He loves her only for herself, and no mercenary conditions weigh with him. He presses her to elope with him leaving behind her fortune for his love is not tainted by monetary things. Their love affair can be said as the most straight forward one but we see that too as being conditioned by money. As Mrs. Hardcastle is the keeper of Neville’s jewels, to get back her wealth, Constance should marry the person whom she pleases, unless the person refuses. It is to keep the money in the family itself that she forces her son to marry Constance. But Constance and Hastings proclaim their love several times disregarding the money.
During a conversation that both hold, Miss Neville states she would rather marry him once she owns all her jewels so that they can secure their future: “The instant they (jewels) are put into my possession you shall find me ready to make them and myself yours”. But Hastings exclaims: “Perish the baubles! Your person is all I desire” (p. 19). Even when the young lady assures that “in the moment of passion, fortune may be despised, but it ever produces a lasting repentance” Hastings insists on letting their feelings flow: “Perish fortune.

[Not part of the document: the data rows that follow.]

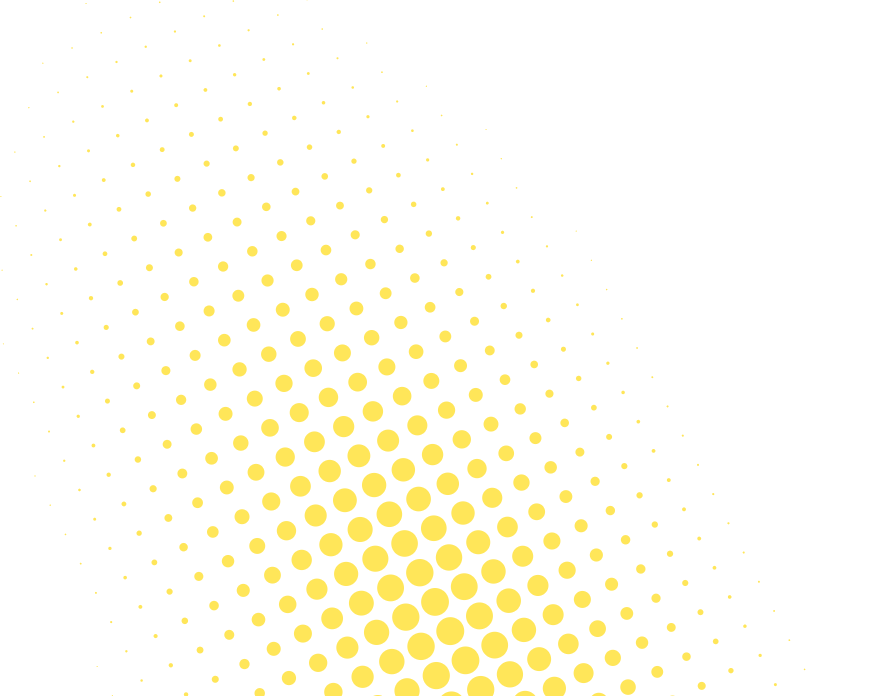
Give the GLSL for this background, as a WebGL 1 fragment shader.

```glsl
precision highp float;

// A yellow halftone on white: round dots on a tilted square lattice.
// Each dot's radius follows an elongated Gaussian glow, sampled at the
// dot's centre, so the dots swell low in the middle and fade outwards.

#define DOT_COLOR vec3(1.0, 0.9, 0.35)
#define PAPER_COLOR vec3(1.0)
#define LATTICE_ORIGIN vec2(0.4518, 0.3652) // in canvas heights
#define LATTICE_ANGLE 0.4804                // radians
#define SPACING 0.04734                     // in canvas heights
#define GLOW_PEAK vec2(0.85, -6.9)          // in lattice cells
#define GLOW_SPREAD vec2(6.05, 13.34)       // in lattice cells
#define MAX_RADIUS 0.437                    // in lattice cells
#define RADIUS_TRIM 0.013                   // shrinks the faintest dots
#define GLOW_CUTOFF 0.062                   // no dots below this glow

uniform vec2 u_resolution;

// Canvas position to lattice coordinates; dots sit at whole numbers.
vec2 toLattice(vec2 position) {
  float c = cos(LATTICE_ANGLE);
  float s = sin(LATTICE_ANGLE);
  vec2 offset = (position - LATTICE_ORIGIN) / SPACING;
  return vec2(c * offset.x + s * offset.y, c * offset.y - s * offset.x);
}

// Radius of the dot in a cell, zero where the glow is too weak.
float dotRadius(vec2 cell) {
  vec2 q = (cell - GLOW_PEAK) / GLOW_SPREAD;
  float glow = exp(-dot(q, q));
  return max(MAX_RADIUS * glow - RADIUS_TRIM, 0.0) * step(GLOW_CUTOFF, glow);
}

void main() {
  vec2 lattice = toLattice(gl_FragCoord.xy / u_resolution.y);
  vec2 cell = floor(lattice + 0.5);
  float radius = dotRadius(cell);

  // Smooth the rim over one pixel and dim dots thinner than a pixel.
  float pixel = 1.0 / (SPACING * u_resolution.y);
  float rim = clamp((radius - length(lattice - cell)) / pixel + 0.5, 0.0, 1.0);
  float coverage = rim * min(2.0 * radius / pixel, 1.0);

  gl_FragColor = vec4(mix(PAPER_COLOR, DOT_COLOR, coverage), 1.0);
}
```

Love and contempt will increase what we possess beyond a monarch’s revenue. Let me prevail” (p. 56). Kate Hardcastle is a lover who rises to the occasion whenever such a situation arises. She is presented as vivacious, young and very inventive. Instead of waiting meekly to make her lover change to a bold person, she takes things into her hands. If she remains inactive, she will lose Marlow. Hence she throws all her false modesty to the wind and decides to win a husband even at the cost of some maidenly modesty and delicacy.
She chases and courts instead of being chased and courted. As her foil is presented Constance Neville, who is straight forward, sensible and determined. In her pretence of love to Tony to satisfy her aunt, her stooping is moral and not merely social as that of Kate. “She Stoops to Conquer is a beautifully constructed play where love conquers all, despite the combined efforts of a greedy woman, her inept son and an unfortunate case of ‘pedestalisation of women’ in the young male lead! ”( Henderson, http://www. cops.

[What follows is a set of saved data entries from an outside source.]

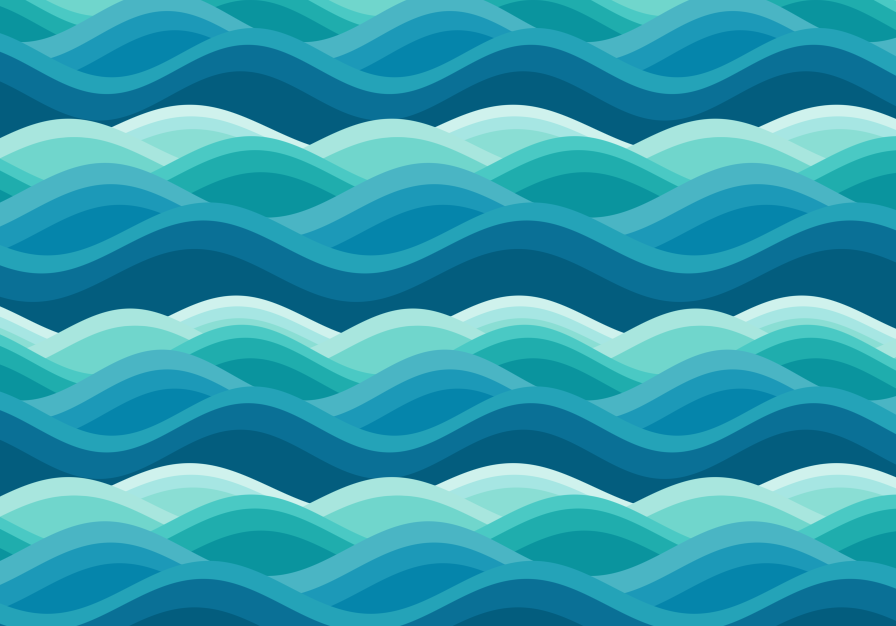
A Shadertoy shader for this pattern:

```glsl
// Stacked rows of overlapping, banded sea waves in flat teal and blue
#define TILE_HEIGHT 0.5725   // height of one pair of rows, in canvas heights
#define WIDE_LENGTH 0.5167   // wavelength of the wide row
#define NARROW_LENGTH 0.4517 // wavelength of the narrow row
#define WIDE_ORIGIN vec2(0.303, 0.1673)
#define NARROW_ORIGIN vec2(0.3773, -0.1004)
#define NARROW_SCALE 0.93    // vertical scale of the narrow row
#define ROW_COUNT 4
#define TAU 6.2831853

// Fills everything below one sine curve; q.x counts wavelengths, q.y points down
void fillBelow(inout vec3 col, vec2 q, float wavelength, float crestX, float crestY,
               float amplitude, float pixel, vec3 color) {
    float phase = TAU * (q.x - crestX);
    float curve = crestY + amplitude * (1.0 - cos(phase));
    float slope = amplitude * TAU / wavelength * sin(phase);
    float dist = (q.y - curve) / sqrt(1.0 + slope * slope);
    col = mix(col, color, smoothstep(-0.7 * pixel, 0.7 * pixel, dist));
}

// One swell: rim, middle band and body, each following a lower, shifted curve
// crest = position, depths = band offsets, lean = sideways drift of the bands
void swell(inout vec3 col, vec2 q, float wavelength, vec2 crest, float amplitude,
           vec2 depths, float lean, float pixel, vec3 rim, vec3 middle, vec3 body) {
    fillBelow(col, q, wavelength, crest.x, crest.y, amplitude, pixel, rim);
    fillBelow(col, q, wavelength, crest.x + 0.4 * lean, crest.y + depths.x,
              amplitude, pixel, middle);
    fillBelow(col, q, wavelength, crest.x + lean, crest.y + depths.y,
              amplitude, pixel, body);
}

// Five swells, painted from the pale back to the dark front
void waveRow(inout vec3 col, vec2 q, float wavelength, float greenShift, float pixel) {
    // Foam
    swell(col, q, wavelength, vec2(0.0), 0.038, vec2(0.0186, 0.039), 0.01, pixel,
          vec3(0.81, 0.95, 0.93), vec3(0.65, 0.90, 0.89), vec3(0.54, 0.87, 0.83));
    // Mint
    vec3 mint = vec3(0.44, 0.84, 0.80);
    swell(col, q, wavelength, vec2(-0.375, 0.0223), 0.0409, vec2(0.0297), 0.025, pixel,
          vec3(0.66, 0.90, 0.87), mint, mint);
    // Green
    swell(col, q, wavelength, vec2(greenShift, 0.0502), 0.0428, vec2(0.0223, 0.0576),
          0.03, pixel,
          vec3(0.29, 0.79, 0.77), vec3(0.12, 0.68, 0.68), vec3(0.04, 0.58, 0.62));
    // Blue
    swell(col, q, wavelength, vec2(-0.262, 0.0929), 0.0437, vec2(0.034, 0.067),
          0.045, pixel,
          vec3(0.29, 0.71, 0.77), vec3(0.11, 0.60, 0.72), vec3(0.02, 0.52, 0.67));
    // Deep water
    swell(col, q, wavelength, vec2(0.06, 0.1561), 0.0423, vec2(0.0288, 0.0743),
          -0.045, pixel,
          vec3(0.14, 0.64, 0.72), vec3(0.04, 0.44, 0.59), vec3(0.01, 0.365, 0.495));
}

void mainImage(out vec4 fragColor, in vec2 fragCoord) {
    vec2 p = vec2(fragCoord.x, iResolution.y - fragCoord.y) / iResolution.y;
    float pixel = 1.0 / iResolution.y;
    vec3 col = vec3(0.01, 0.365, 0.495);

    // Narrow and wide rows alternate; each lower row covers the one above
    for (int i = 0; i < ROW_COUNT; i++) {
        bool wide = (i % 2) == 1;
        float wavelength = wide ? WIDE_LENGTH : NARROW_LENGTH;
        float stretch = wide ? 1.0 : NARROW_SCALE;
        float greenShift = wide ? 0.19 : 0.02;
        vec2 origin = wide ? WIDE_ORIGIN : NARROW_ORIGIN;
        origin.y += TILE_HEIGHT * float(i / 2);
        vec2 q = (p - origin) / vec2(wavelength, stretch);
        waveRow(col, q, wavelength / stretch, greenShift, pixel / stretch);
    }
    fragColor = vec4(col, 1.0);
}
```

org. uk/reviews/she_stoops. htm). Hence in the play we see people loving and marrying for several reasons; for love, for money or just to follow patterns of the existing society. Works Cited: Henderson, Catherine, http://www. cops. org. uk/reviews/she_stoops. htm. Schmidt, Arnold http://www. answers. com/topic/she-stoops-to-conquer-play-7. Jeffares, Harman A. , Goldsmith’s ‘She Stoops to Conquer’, Macmillan Co. Ltd, Great Britain, 1966. Wood R. J. , ‘She Stoops to Conquer’, Coles Publishing Company, Canada, 1968.